→ Problem requirements: From the material below, tally every line containing "square"; reply with the total only.
◆ ◆ ◆
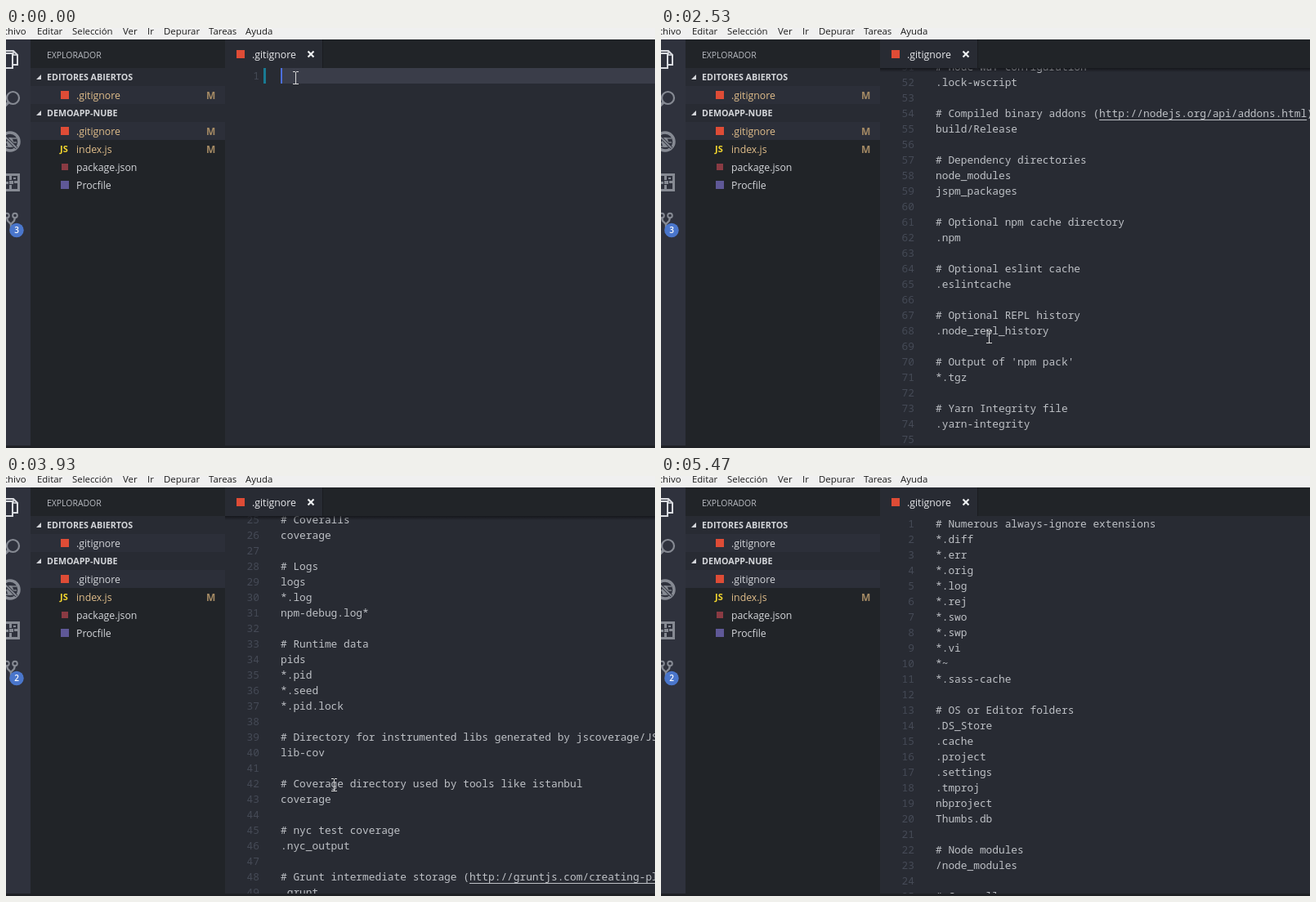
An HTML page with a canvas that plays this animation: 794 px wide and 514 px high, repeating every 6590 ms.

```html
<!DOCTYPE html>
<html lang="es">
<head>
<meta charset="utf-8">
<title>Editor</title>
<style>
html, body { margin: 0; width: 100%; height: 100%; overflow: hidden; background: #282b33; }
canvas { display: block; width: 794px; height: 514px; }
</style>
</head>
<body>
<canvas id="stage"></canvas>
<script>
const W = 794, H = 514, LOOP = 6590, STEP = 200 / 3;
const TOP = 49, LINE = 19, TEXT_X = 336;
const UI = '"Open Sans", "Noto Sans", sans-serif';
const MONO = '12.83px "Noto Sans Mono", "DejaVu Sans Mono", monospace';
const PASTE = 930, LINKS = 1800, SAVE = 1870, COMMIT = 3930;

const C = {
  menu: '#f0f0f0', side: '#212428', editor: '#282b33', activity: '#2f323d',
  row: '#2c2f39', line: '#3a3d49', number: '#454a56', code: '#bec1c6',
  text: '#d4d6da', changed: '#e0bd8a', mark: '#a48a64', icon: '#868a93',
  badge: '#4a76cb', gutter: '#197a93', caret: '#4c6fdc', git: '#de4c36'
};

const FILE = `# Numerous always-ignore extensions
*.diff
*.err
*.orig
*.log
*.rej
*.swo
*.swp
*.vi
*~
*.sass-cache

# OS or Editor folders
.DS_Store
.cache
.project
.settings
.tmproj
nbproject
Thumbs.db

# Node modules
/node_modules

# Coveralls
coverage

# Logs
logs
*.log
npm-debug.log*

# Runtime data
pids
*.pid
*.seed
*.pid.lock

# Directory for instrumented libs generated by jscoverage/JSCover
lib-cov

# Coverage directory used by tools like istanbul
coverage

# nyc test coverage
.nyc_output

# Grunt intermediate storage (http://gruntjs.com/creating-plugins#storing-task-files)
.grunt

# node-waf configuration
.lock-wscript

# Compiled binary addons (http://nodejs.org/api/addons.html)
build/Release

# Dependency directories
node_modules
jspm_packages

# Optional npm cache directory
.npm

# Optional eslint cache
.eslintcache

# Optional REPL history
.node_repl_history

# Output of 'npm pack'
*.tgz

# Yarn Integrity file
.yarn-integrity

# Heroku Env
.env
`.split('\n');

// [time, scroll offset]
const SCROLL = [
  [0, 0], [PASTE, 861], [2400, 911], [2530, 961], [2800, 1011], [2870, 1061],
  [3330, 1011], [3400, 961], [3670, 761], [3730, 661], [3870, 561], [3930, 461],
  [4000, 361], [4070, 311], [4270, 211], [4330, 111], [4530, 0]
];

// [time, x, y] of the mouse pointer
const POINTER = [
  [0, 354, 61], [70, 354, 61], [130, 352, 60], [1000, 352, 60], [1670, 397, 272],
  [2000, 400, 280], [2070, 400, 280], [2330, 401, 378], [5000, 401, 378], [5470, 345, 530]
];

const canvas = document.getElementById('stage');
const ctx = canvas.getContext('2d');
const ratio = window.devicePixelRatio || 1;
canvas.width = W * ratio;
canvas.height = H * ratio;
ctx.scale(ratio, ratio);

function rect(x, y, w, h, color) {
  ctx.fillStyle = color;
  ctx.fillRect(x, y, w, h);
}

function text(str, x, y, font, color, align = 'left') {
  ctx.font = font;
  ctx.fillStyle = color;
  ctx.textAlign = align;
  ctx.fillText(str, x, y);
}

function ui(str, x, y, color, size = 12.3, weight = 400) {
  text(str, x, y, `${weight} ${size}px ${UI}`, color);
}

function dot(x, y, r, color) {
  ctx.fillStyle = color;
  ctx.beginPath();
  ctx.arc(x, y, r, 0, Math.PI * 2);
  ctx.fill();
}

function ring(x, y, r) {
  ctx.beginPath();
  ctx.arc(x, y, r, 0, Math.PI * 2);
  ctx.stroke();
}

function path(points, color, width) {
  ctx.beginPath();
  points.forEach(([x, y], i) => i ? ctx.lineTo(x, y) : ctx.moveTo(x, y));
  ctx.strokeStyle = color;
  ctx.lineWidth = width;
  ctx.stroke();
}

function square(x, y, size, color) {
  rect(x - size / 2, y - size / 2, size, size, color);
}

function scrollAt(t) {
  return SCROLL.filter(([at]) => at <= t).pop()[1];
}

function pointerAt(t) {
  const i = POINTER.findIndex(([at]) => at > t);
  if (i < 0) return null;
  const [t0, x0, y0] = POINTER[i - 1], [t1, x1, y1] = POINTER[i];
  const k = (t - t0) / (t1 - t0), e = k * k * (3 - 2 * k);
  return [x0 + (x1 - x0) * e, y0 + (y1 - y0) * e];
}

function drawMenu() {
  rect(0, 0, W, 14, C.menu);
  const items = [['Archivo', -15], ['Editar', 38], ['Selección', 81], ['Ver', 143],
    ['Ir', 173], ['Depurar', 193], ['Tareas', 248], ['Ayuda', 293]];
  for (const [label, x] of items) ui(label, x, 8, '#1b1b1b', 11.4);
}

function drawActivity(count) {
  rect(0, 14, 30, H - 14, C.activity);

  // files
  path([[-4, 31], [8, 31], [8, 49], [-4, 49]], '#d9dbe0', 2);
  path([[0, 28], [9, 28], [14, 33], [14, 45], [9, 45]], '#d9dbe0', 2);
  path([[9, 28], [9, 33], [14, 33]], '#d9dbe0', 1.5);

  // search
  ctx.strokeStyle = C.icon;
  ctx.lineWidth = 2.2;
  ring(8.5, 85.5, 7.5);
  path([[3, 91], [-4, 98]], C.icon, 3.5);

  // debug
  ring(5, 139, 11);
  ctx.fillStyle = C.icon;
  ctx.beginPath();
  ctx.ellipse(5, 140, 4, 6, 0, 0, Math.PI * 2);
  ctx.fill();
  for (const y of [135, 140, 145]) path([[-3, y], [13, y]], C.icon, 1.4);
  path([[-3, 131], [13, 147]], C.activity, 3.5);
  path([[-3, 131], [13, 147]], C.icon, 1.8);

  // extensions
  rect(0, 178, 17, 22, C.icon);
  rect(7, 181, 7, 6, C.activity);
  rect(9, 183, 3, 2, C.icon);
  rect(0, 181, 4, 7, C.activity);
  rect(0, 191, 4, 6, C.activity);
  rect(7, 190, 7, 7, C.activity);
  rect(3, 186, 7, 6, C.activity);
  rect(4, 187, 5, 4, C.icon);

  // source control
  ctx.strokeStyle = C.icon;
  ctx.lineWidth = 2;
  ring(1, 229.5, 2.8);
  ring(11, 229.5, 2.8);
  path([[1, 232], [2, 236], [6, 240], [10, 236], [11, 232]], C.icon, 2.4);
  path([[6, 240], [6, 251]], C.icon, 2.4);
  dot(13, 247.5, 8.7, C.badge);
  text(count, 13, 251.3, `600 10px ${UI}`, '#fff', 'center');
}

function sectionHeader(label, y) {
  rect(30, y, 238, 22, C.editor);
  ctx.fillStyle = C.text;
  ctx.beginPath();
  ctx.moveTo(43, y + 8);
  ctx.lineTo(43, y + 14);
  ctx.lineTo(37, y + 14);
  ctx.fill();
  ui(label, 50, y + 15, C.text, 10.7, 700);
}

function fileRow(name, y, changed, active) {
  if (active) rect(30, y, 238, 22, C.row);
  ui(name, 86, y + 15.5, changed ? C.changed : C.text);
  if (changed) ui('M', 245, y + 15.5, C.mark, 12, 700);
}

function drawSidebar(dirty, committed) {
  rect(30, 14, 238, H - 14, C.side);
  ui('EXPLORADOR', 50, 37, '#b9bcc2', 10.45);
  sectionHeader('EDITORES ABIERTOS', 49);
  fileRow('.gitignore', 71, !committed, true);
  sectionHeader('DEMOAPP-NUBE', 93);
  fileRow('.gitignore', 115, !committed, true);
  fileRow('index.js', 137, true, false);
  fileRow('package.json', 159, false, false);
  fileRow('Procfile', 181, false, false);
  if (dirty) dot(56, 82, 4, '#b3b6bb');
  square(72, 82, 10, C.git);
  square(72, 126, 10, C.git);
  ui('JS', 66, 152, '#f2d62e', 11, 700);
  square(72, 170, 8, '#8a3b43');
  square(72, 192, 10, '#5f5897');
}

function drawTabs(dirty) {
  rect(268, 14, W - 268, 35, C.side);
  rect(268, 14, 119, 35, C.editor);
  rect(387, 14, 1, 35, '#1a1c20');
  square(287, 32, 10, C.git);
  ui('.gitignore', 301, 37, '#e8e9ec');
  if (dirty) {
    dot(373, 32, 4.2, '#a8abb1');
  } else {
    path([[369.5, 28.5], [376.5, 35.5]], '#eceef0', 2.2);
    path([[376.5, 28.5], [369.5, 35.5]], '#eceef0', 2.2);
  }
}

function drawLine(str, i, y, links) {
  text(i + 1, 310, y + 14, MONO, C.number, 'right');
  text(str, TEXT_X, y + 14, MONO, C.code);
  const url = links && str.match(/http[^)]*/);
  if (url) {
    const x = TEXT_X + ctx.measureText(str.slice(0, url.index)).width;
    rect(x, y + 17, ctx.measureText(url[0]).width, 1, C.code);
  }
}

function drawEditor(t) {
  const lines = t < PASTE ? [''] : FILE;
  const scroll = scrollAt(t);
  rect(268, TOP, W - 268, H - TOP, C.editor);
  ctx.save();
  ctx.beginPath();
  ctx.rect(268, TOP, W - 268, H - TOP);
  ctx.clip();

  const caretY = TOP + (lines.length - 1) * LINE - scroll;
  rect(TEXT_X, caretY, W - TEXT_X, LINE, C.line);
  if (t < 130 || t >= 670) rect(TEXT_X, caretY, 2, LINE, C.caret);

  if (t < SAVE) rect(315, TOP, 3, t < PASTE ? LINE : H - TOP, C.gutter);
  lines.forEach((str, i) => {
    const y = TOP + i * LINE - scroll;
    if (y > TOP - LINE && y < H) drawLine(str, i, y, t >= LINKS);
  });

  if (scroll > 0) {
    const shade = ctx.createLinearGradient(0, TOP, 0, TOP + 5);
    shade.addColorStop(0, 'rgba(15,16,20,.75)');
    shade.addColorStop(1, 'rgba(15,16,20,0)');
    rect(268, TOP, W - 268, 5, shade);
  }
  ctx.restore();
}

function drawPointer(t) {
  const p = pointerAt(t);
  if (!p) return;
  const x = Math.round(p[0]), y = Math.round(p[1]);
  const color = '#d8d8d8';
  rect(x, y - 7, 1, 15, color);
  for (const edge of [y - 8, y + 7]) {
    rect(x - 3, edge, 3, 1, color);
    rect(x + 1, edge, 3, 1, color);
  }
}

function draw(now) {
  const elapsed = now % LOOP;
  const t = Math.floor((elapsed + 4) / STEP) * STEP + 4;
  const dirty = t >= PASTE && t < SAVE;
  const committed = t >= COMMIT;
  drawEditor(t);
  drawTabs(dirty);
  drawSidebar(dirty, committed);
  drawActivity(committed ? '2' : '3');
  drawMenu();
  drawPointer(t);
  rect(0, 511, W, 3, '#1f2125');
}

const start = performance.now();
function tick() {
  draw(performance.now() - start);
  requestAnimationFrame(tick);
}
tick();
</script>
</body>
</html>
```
◆ ◆ ◆
→ Output: 6